What Is Biblical Love?
By Leslie Vernick
God calls us to be a people who love, even our enemies. But sometimes it’s hard to know what that looks like in action. One question I ask myself that helps me discern is what action can I take that would be in his or her best interest? For his or her good?
For example, It is always good to encourage someone’s positive qualities and look for ways to do so, even if it’s difﬁcult to ﬁnd some¬thing commendable (Hebrews 10:24). It is always in someone’s best interests to pray for them, even sacriﬁcially through fasting or intercession for extended periods of time.
The apostle Paul tells us that one of the characteristics of godly love is that it does no harm to a neighbor (Romans 13:10); therefore, we are careful with our tongue and our temper, even toward someone we don’t like. We show respect toward someone, not because he or she is acting worthy of it, but because they are a fellow human being, created in the image of God, and we do not want to disrespect God’s image in him or her (1 Peter 2:17; James 3:9-10).
The Bible also says that it is never in someone’s best interest to make it easy for him or her to sin. That would be bad for him (or her) and harmful to their relationship with God and usually with us. Therefore, be wise when sacrificing yourself. Ask yourself, does my sacrifice enable their own selfishness or irresponsibility to grow? (See Proverbs 6 for example)
In another example, Joan continued to permit her husband to live at home despite his drunken rages and hurtful behavior towards her and the children because she said, “I love him and I’m praying he will change.”
Of course Joan prays her husband will change, but is it in his best interests or giving him an opportunity to change when she allows him to continue to be hurtful and drunk with her and the kids with no consequences?
Please hear this. The most loving thing you can do for someone who is out of control with sin is to get out of the way. Allow the person to experience the natural consequences of his or her behavior. Proverbs 19:19 says, “A hot tempered man must pay the penalty; if you rescue him, you will have to do it again.”
It is only when a person experiences the pain and ugliness of his sin that he is most open and receptive to God and to his need to repent and change his ways. Otherwise, it’s easy to continue to deceive himself into believing that his sin is not that bad.

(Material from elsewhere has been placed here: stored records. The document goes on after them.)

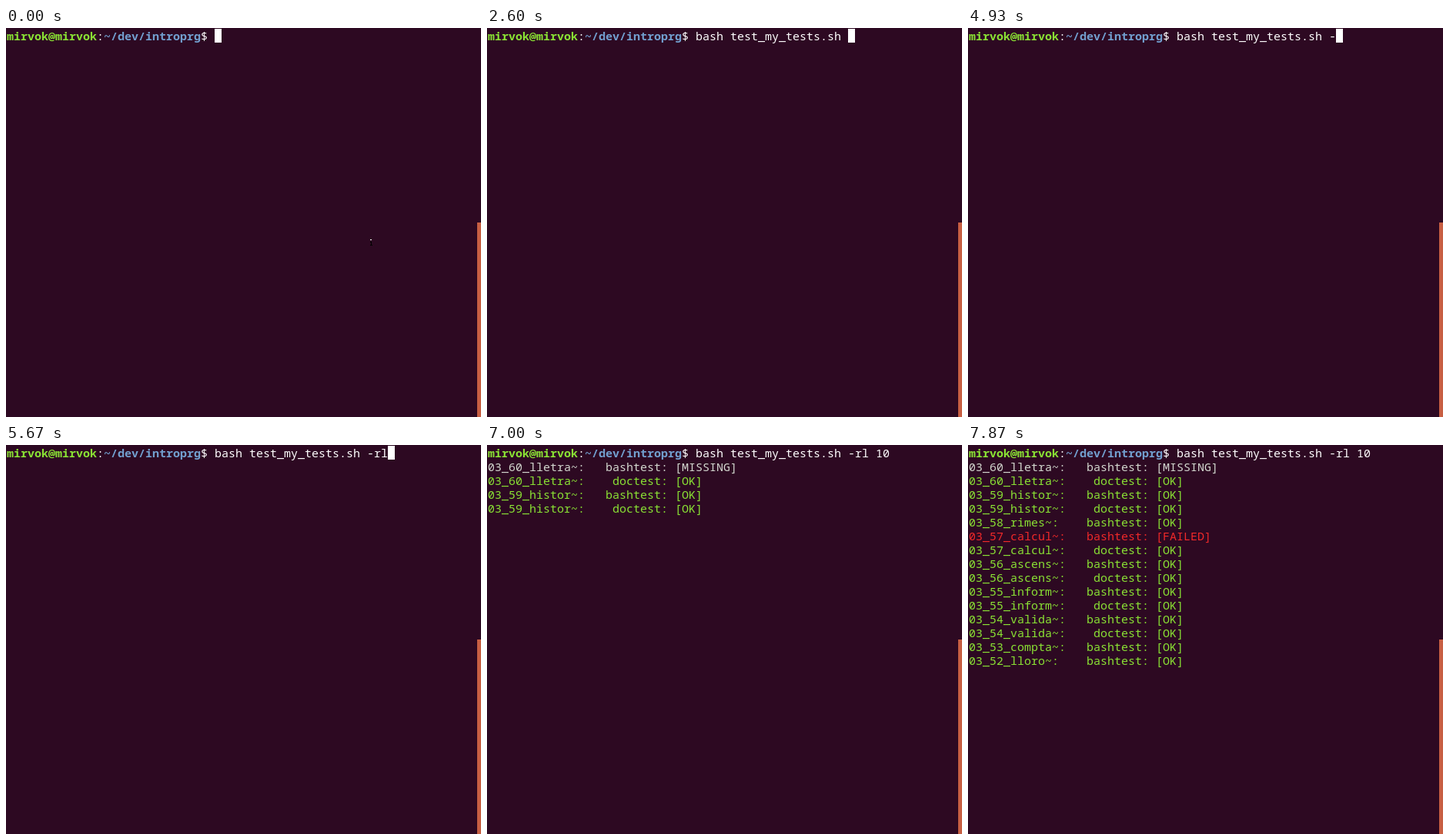
Recreate the animation shown at these times as an HTML page. Size 617 px wide and 506 px high, loop 8000 ms.

```html
<!DOCTYPE html>
<html lang="ca">
<head>
<meta charset="utf-8">
<style>
  html, body { margin: 0; width: 100%; height: 100%; overflow: hidden; background: #2d0922; }
  pre { position: absolute; left: 1px; top: 1px; margin: 0; color: #fff;
        font: 500 15px/18px "Noto Sans Mono", "DejaVu Sans Mono", monospace; }
  b { font-weight: 700; }
  .green { color: #8ae234; }
  .blue { color: #729fcf; }
  .red { color: #ef2929; }
  .grey { color: #d3d7cf; }
  #cursor { position: absolute; top: 1px; width: 9px; height: 18px; background: #fff; }
  #bar { position: absolute; left: 612px; top: 253px; width: 5px; height: 253px; background: #c75f43; }
  #pointer { position: absolute; left: 473px; top: 275px; }
</style>
</head>
<body>
<pre><b class="green">mirvok@mirvok</b>:<b class="blue">~/dev/introprg</b>$ <span id="command"></span>
<span id="output"></span></pre>
<div id="cursor"></div>
<div id="bar"></div>
<svg id="pointer" width="3" height="8"><path d="M0 0h2v1H0z" fill="#fff"/><path d="M0 3h2v1H0zM1 4h1v3H1zM0 7h3v1H0z"/></svg>
<script>
const LOOP = 8000, CELL = 9, COMMAND_X = 271;
const KEY_GAP = 60, BLINK_DELAY = 530, BLINK = 600;
const POINTER_HIDE = 1330, ENTER = 6870, PRINT_TIME = 1000;

// Bursts of keys struck KEY_GAP apart; Tab completes the file name.
const typed = (start, text) => [...text].map((key, i) => ({ at: start + i * KEY_GAP, text: key }));
const keys = [
  ...typed(1270, 'b'),
  ...typed(1470, 'ash '),
  ...typed(1870, 'te'),
  ...typed(2200, 'st'),
  { at: 2600, text: '_my_tests.sh ' },
  ...typed(3730, '-'),
  ...typed(5400, 'r'),
  ...typed(5670, 'l'),
  ...typed(6330, ' 10')
];

const exercises = ['lletra', 'histor', 'rimes', 'calcul', 'ascens', 'inform', 'valida', 'compta', 'lloro'];
const withoutDoctest = ['rimes', 'compta', 'lloro'];
const problems = { lletra: ['MISSING', 'grey'], calcul: ['FAILED', 'red'] };

function line(label, test, [status, color] = ['OK', 'green']) {
  return `<span class="${color}">${label.padEnd(17)}${test.padStart(8)}: [${status}]</span>`;
}

const results = exercises.flatMap((name, i) => {
  const label = `03_${60 - i}_${name}~:`;
  const lines = [line(label, 'bashtest', problems[name])];
  if (!withoutDoctest.includes(name)) lines.push(line(label, 'doctest'));
  return lines;
});

const [command, output, cursor, pointer] =
  ['command', 'output', 'cursor', 'pointer'].map(id => document.getElementById(id));
const show = (node, on) => node.style.visibility = on ? 'visible' : 'hidden';

function cursorOn(t, lastKey) {
  if (t >= ENTER) return false;
  const idle = lastKey ? t - lastKey.at - BLINK_DELAY : -1;
  return idle < 0 || Math.floor(idle / BLINK) % 2 === 1;
}

// Printing slows down as it goes.
function linesPrinted(t) {
  const progress = Math.max(0, t - ENTER) / PRINT_TIME;
  return Math.floor((results.length + 0.3) * progress ** 0.64);
}

let printed = -1;

function draw(t) {
  const struck = keys.filter(key => key.at <= t);
  const text = struck.map(key => key.text).join('');
  command.textContent = text;
  cursor.style.left = COMMAND_X + CELL * text.length + 'px';
  show(cursor, cursorOn(t, struck.at(-1)));
  show(pointer, t < POINTER_HIDE);
  const count = linesPrinted(t);
  if (count !== printed) {
    output.innerHTML = results.slice(0, count).join('\n');
    printed = count;
  }
}

const start = performance.now();
function tick() {
  draw((performance.now() - start) % LOOP);
  requestAnimationFrame(tick);
}
tick();
</script>
</body>
</html>
```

When we commit to love someone, we don’t promise to look out for what’s easiest for him or her or even necessarily for what he or she wants us to do. Instead we look for what God says is best for him or her. In loving that way, the person may even become angry with us because sometimes that kind of love does not feel good.
But that’s what God’s love looks like toward us. He always acts in our best interests, even though sometimes what’s best doesn’t feel comfortable or pleasant in the moment.
C.S. Lewis wisely writes. “Love is something more stern and splendid than mere kindness.